== Segment start ==

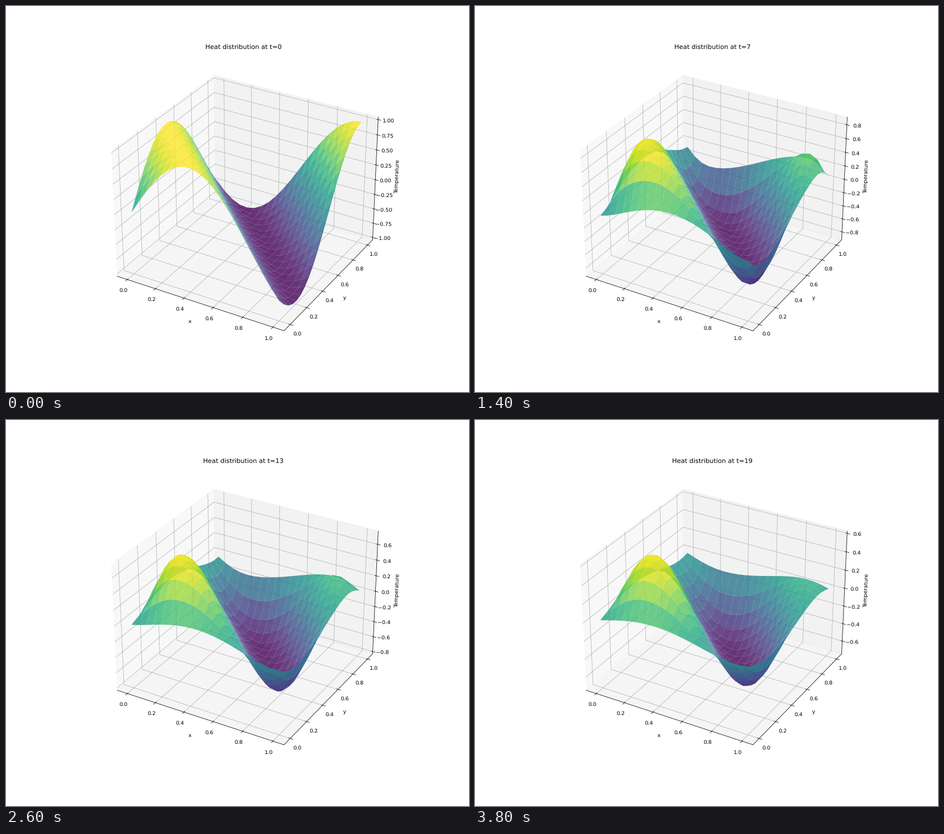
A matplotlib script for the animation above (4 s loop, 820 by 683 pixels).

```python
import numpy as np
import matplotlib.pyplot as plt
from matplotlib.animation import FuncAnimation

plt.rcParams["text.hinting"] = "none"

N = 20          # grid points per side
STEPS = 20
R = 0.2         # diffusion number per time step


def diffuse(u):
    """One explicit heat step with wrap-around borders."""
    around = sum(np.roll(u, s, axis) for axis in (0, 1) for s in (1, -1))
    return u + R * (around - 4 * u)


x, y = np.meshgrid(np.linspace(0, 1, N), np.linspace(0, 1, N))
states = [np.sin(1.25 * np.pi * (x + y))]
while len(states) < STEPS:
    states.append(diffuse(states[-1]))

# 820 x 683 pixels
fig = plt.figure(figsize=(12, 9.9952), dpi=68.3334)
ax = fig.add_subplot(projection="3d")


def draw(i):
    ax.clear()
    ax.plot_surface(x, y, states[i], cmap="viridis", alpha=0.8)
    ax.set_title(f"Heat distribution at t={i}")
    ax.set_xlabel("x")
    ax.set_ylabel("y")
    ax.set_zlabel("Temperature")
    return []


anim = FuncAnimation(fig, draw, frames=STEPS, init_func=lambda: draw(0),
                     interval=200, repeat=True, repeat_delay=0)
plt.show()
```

== Segment end ==

• WORK ITEM: Every entry should come back exactly as written, only without images.

• ANSWER AREA:
A matplotlib script for the animation above (4 s loop, 820 by 683 pixels).

```python
import numpy as np
import matplotlib.pyplot as plt
from matplotlib.animation import FuncAnimation

plt.rcParams["text.hinting"] = "none"

N = 20          # grid points per side
STEPS = 20
R = 0.2         # diffusion number per time step


def diffuse(u):
    """One explicit heat step with wrap-around borders."""
    around = sum(np.roll(u, s, axis) for axis in (0, 1) for s in (1, -1))
    return u + R * (around - 4 * u)


x, y = np.meshgrid(np.linspace(0, 1, N), np.linspace(0, 1, N))
states = [np.sin(1.25 * np.pi * (x + y))]
while len(states) < STEPS:
    states.append(diffuse(states[-1]))

# 820 x 683 pixels
fig = plt.figure(figsize=(12, 9.9952), dpi=68.3334)
ax = fig.add_subplot(projection="3d")


def draw(i):
    ax.clear()
    ax.plot_surface(x, y, states[i], cmap="viridis", alpha=0.8)
    ax.set_title(f"Heat distribution at t={i}")
    ax.set_xlabel("x")
    ax.set_ylabel("y")
    ax.set_zlabel("Temperature")
    return []


anim = FuncAnimation(fig, draw, frames=STEPS, init_func=lambda: draw(0),
                     interval=200, repeat=True, repeat_delay=0)
plt.show()
```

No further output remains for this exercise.